Once you’ve worked out who you want to supervise your research, a good first step is to get in touch with them, via email, with some detail about what you want to study, and enquiring as to whether they’d be interested in supervising the topic. Try to look professional. You need to know, with some clarity, what topic you want to explore, and how you intend to explore it. You need to be able to demonstrate that you’re familiar with the other work in the area, and have an idea how you can make a new contribution to it. And the connection of your research to your potential supervisor’s research interests should be clear. Most UK academics state, on their departmental webpage, what topics they’re interested in supervising, so be sure to check this out before firing off an email. Be sure to use the person’s title when you email: ‘Prof. Wang’, ‘Dr Priellle’, etc.

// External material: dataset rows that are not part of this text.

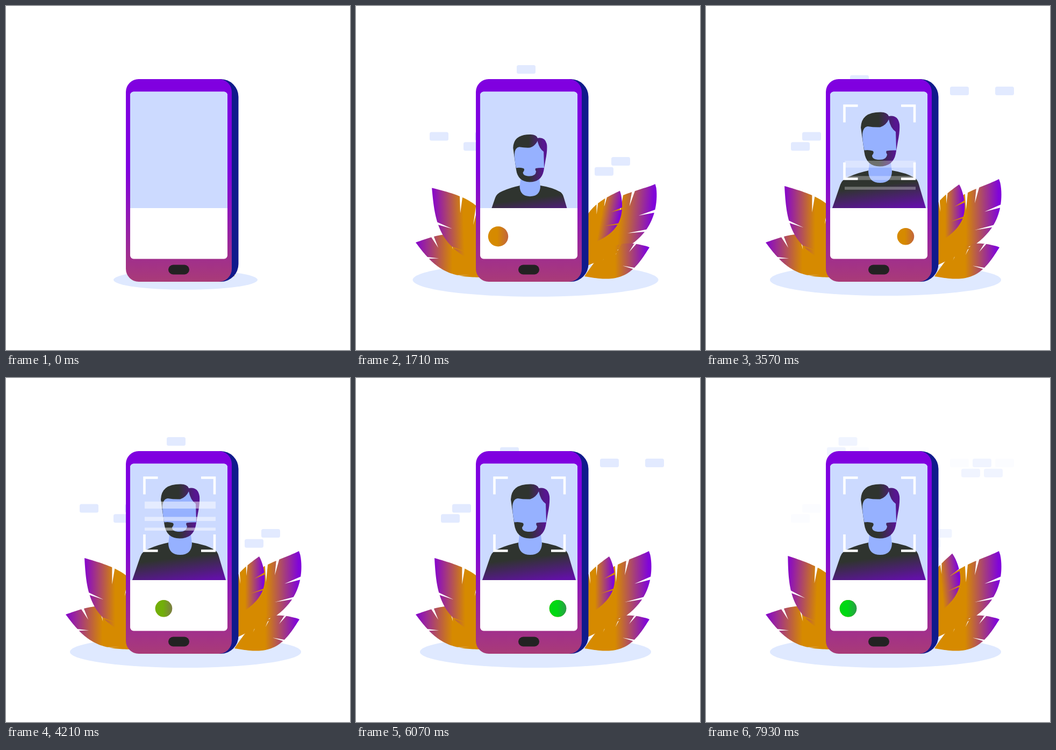
An HTML page for the animation above (8 s loop, 640 px wide and 640 px high).

```html
<!DOCTYPE html>
<html lang="en">
<head>
<meta charset="utf-8">
<title>Face scan</title>
<style>
html, body { margin: 0; width: 100%; height: 100%; overflow: hidden; background: #fff; }
svg { display: block; width: 100vw; height: 100vh; }
</style>
</head>
<body>
<svg viewBox="0 0 640 640">
  <defs>
    <linearGradient id="body" gradientUnits="userSpaceOnUse" x1="0" y1="300" x2="0" y2="513">
      <stop stop-color="#8000e0"/><stop offset="1" stop-color="#a93b77"/>
    </linearGradient>
    <linearGradient id="hair" gradientUnits="userSpaceOnUse" x1="321" y1="0" x2="352" y2="0">
      <stop stop-color="#2f342f"/><stop offset="1" stop-color="#561690"/>
    </linearGradient>
    <linearGradient id="shirt" gradientUnits="userSpaceOnUse" x1="320" y1="334" x2="326" y2="381">
      <stop stop-color="#2f342f"/><stop offset="1" stop-color="#6210a6"/>
    </linearGradient>
    <linearGradient id="leftLeaf">
      <stop offset=".02" stop-color="#8808c8"/><stop offset=".53" stop-color="#d68a00"/>
    </linearGradient>
    <linearGradient id="rightLeaf" x1="1" x2="0">
      <stop offset=".04" stop-color="#8004da"/><stop offset=".53" stop-color="#d68a00"/>
    </linearGradient>
    <linearGradient id="orange">
      <stop offset=".45" stop-color="#d68a00"/><stop offset="1" stop-color="#c2653f"/>
    </linearGradient>
    <linearGradient id="green">
      <stop offset=".45" stop-color="#00d813"/><stop offset="1" stop-color="#2c9c4c"/>
    </linearGradient>
    <clipPath id="view"><rect x="231" y="159.500" width="181" height="216.500"/></clipPath>
  </defs>

  <ellipse id="shadow" cx="334" cy="509.500" fill="#dfe9ff"/>
  <g id="bricks" fill="#dfe8ff"></g>
  <g id="leaves"></g>

  <rect x="300" y="136" width="132.500" height="377" rx="33" fill="#101a8c"/>
  <rect x="223" y="136" width="197" height="377" rx="24" fill="url(#body)"/>
  <rect x="231" y="159.500" width="181" height="311" rx="6.500" fill="#fff"/>
  <path d="M231 376V166A6.500 6.500 0 0 1 237.500 159.500H405.500A6.500 6.500 0 0 1 412 166V376Z" fill="#ccdaff"/>
  <rect x="302" y="481.500" width="39" height="18" rx="9" fill="#222"/>

  <g clip-path="url(#view)">
    <g id="person">
      <path d="M213 440L250 332Q253 323 265 318Q283 310 303 306H346Q372 310 389 320Q394 324 396 332L428 440Z" fill="url(#shirt)"/>
      <path d="M305 285L302 308Q303 329 324 329Q345 329 346 308L343 285Z" fill="#96b1ff"/>
      <path d="M288 226Q289 197.500 324 197.500Q337 197 340 205Q357 202 360 220Q361 233 357 252L353 275Q348 298.500 323 298.500Q298 298 294.500 272Z" fill="url(#hair)"/>
      <path d="M291 239Q292 225 301 224Q313 226 324 225.500Q335 222 340 211Q343 227 353 234L354 268.500Q344 268 336 269.500Q334 272 337 276Q336 286 323 286Q309 286 309 278Q314 272 310 269.500Q302 267 294.500 268.500Q291 252 291 239Z" fill="#96b1ff"/>
    </g>
  </g>
  <g id="scan" fill="#fff" fill-opacity=".5">
    <rect x="258" y="230" width="132" height="13"/>
    <rect x="258" y="258.500" width="132" height="7.500"/>
    <rect x="258" y="278.500" width="132" height="5.500"/>
  </g>
  <path id="frame" d="M257.500 216.500V185.500H282.500M363 185.500H388V216.500M257.500 291V321.500H282.500M363 321.500H388V291" fill="none" stroke="#fff" stroke-width="4.500"/>
  <circle id="dot" cy="428.800" fill="url(#orange)"/>
  <circle id="done" cy="428.800" fill="url(#green)"/>
</svg>
<script>
const LOOP = 8000;
const byId = id => document.getElementById(id);

function set(node, attrs) {
  for (const key in attrs) node.setAttribute(key, attrs[key]);
}

function add(parent, tag, attrs) {
  const node = document.createElementNS("http://www.w3.org/2000/svg", tag);
  set(node, attrs);
  return parent.appendChild(node);
}

const progress = (t, start, end) => Math.min(1, Math.max(0, (t - start) / (end - start)));

// Back-out easing from 0 to 1; a higher bounce overshoots more, -1 is a plain ease-out.
function settle(t, start, end, bounce) {
  const rest = 1 - progress(t, start, end);
  return 1 - rest * rest * ((bounce + 1) * rest - bounce);
}

// A sine-shaped blade between tip and pivot, slit towards its rib on both sides.
function leafPath([px, py], [tx, ty], left, right) {
  const ax = px - tx, ay = py - ty, length = Math.hypot(ax, ay);
  const point = (x, off) => [tx + ax * x - ay / length * off, ty + ay * x + ax / length * off];
  const side = (sign, { width, skew = 1, cuts }) => {
    const edge = x => sign * width * Math.sin(Math.PI * x ** skew);
    const points = [], step = 0.02;
    for (let i = 0; i <= 50; i++) {
      const x = i * step;
      points.push(point(x, edge(x)));
      const cut = cuts.find(c => c >= x && c < x + step);
      if (cut) {
        points.push(point(cut, edge(cut)), point(cut + .14, edge(cut) * .47),
          point(cut + .025, edge(cut + .025)));
      }
    }
    return points;
  };
  return "M" + [...side(1, left), ...side(-1, right).reverse()].join("L") + "Z";
}

const leaves = [
  { pivot: [240, 505], tip: [111, 440], from: 80, start: 60, end: 1500, bounce: 2.85,
    left: { width: 22.5, cuts: [.22, .36, .67] }, right: { width: 48, cuts: [.15, .33] } },
  { pivot: [250, 490], tip: [146, 335], from: 80, start: 0, end: 2000, bounce: 1.45, drift: 2.3,
    left: { width: 35, cuts: [.12, .31, .59] }, right: { width: 50, cuts: [.23, .4] } },
  { pivot: [425, 485], tip: [545, 322], from: -59, start: 200, end: 2500, bounce: 1.45,
    left: { width: 47, skew: 1.1, cuts: [.17, .27, .6] }, right: { width: 43, skew: .8, cuts: [.18, .37, .61] } },
  { pivot: [425, 503], tip: [546, 449], from: -100, start: 60, end: 1500, bounce: 1.6,
    left: { width: 29, skew: .9, cuts: [.15, .34, .53] }, right: { width: 28, cuts: [.31, .58] } },
  { pivot: [413, 452], tip: [471, 332], from: -40, start: 850, end: 2500, bounce: 3, drift: -6,
    left: { width: 23, cuts: [.18, .32] }, right: { width: 33.5, skew: .85, cuts: [.17, .38] } }
];
for (const leaf of leaves) {
  const { pivot, tip, left, right } = leaf;
  leaf.node = add(byId("leaves"), "g", {});
  add(leaf.node, "path", {
    d: leafPath(pivot, tip, left, right),
    fill: tip[0] < pivot[0] ? "url(#leftLeaf)" : "url(#rightLeaf)"
  });
}

// Bricks blink in three groups that share one period.
const BLINK = 2500;
const groups = { a: { peak: 1710, level: .9 }, b: { peak: 1000, level: .9 }, c: { peak: 300, level: .5 } };
const bricks = [];
function brickRow(x, y, names, pitch = 42) {
  [...names].forEach((name, i) => bricks.push({
    group: groups[name],
    node: add(byId("bricks"), "rect", { x: x + i * pitch, y, width: 35, height: 16, rx: 3.5 })
  }));
}
function wall(x, y, upper, lower) {
  brickRow(x, y, upper);
  brickRow(x + 21, y + 18.7, lower);
}
function stack(x, y, upper, lower) {
  brickRow(x + 21.5, y, upper, 52.5);
  brickRow(x, y + 18.8, lower, 43);
}
wall(137, 234.5, "aba", "ba");
wall(454, 150, "bcb", "cc");
stack(225, 110, "ca", "cb");
stack(401, 281, "ca", "ca");

function draw(t) {
  const rx = 134 + 81 * settle(t, 40, 2200, 4.5);
  set(byId("shadow"), { rx, ry: rx * .137 });

  for (const { node, group } of bricks) {
    const wave = Math.cos((t - group.peak) / BLINK * 2 * Math.PI);
    set(node, { opacity: group.level * Math.max(0, wave) * progress(t, 0, 1700) });
  }

  for (const { node, pivot, from, start, end, bounce, drift = 0 } of leaves) {
    const angle = from * (1 - settle(t, start, end, bounce)) + drift * progress(t, 6900, 7930) ** 2;
    set(node, { transform: `rotate(${angle} ${pivot})` });
  }

  const size = .45 + .55 * settle(t, 900, 2450, -1);
  set(byId("person"), { transform: `translate(322 530) scale(${size}) translate(-322 -530)` });

  const spread = settle(t, 2250, 2880, -1);
  set(byId("frame"), {
    transform: `translate(322.75 0) scale(${spread} 1) translate(-322.75 0)`,
    opacity: Math.min(1, spread * 1.5)
  });

  set(byId("scan"), {
    transform: `translate(0 ${20 + 40 * Math.cos((t - 3450) / 2280 * 2 * Math.PI)})`,
    opacity: progress(t, 3450, 3650) - progress(t, 5500, 5800)
  });

  // Three sweeps, a short rest on the right, then one sweep back.
  const sweeps = 3 * progress(t, 2232, 5811) + progress(t, 6130, 7330);
  const dot = { cx: 320 - 55.5 * Math.cos(Math.PI * sweeps), r: 15.8 * settle(t, 1350, 2000, 2.5) };
  set(byId("dot"), dot);
  set(byId("done"), { ...dot, opacity: progress(t, 3600, 4900) });
}

const start = performance.now();
function tick() {
  draw((performance.now() - start) % LOOP);
  requestAnimationFrame(tick);
}
tick();
</script>
</body>
</html>
```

It’s absolutely fine to contact more than one academic. If you do contact several people, be sure to contact those you decide not to work with to explain why, and to thank them for their time – they might end up examining your thesis, so you want to stay on good terms! Also, if you contact more than one person in the same department, it can be worth mentioning this in your emails to these people, suggesting that they might be interested in supervising the thesis in partnership, or something like that:
… I have also sent an enquiry to Prof. David Jones asking him if he would be willing to supervise the project. If you find the topic of potential interest, you may want to discuss with him the possibility of supervising it jointly.
This will help ensure that people don’t feel slighted. It might also, ideally, get people in the department to start talking about your research, which will make your application easier, and generate some interest around it before you begin. This kind of thing demonstrates that you have an appreciation of the fact that you’re becoming part of a research community, which is also likely to be of help in your development.
Once you’ve got someone to agree to supervise your work, you can begin the process of applying to the university formally, and looking for funding, if relevant.
If no one is willing to supervise your work, your ideas will need to be developed. In such instances, we can help. Contact email@example.com for further information about what we can in this regard.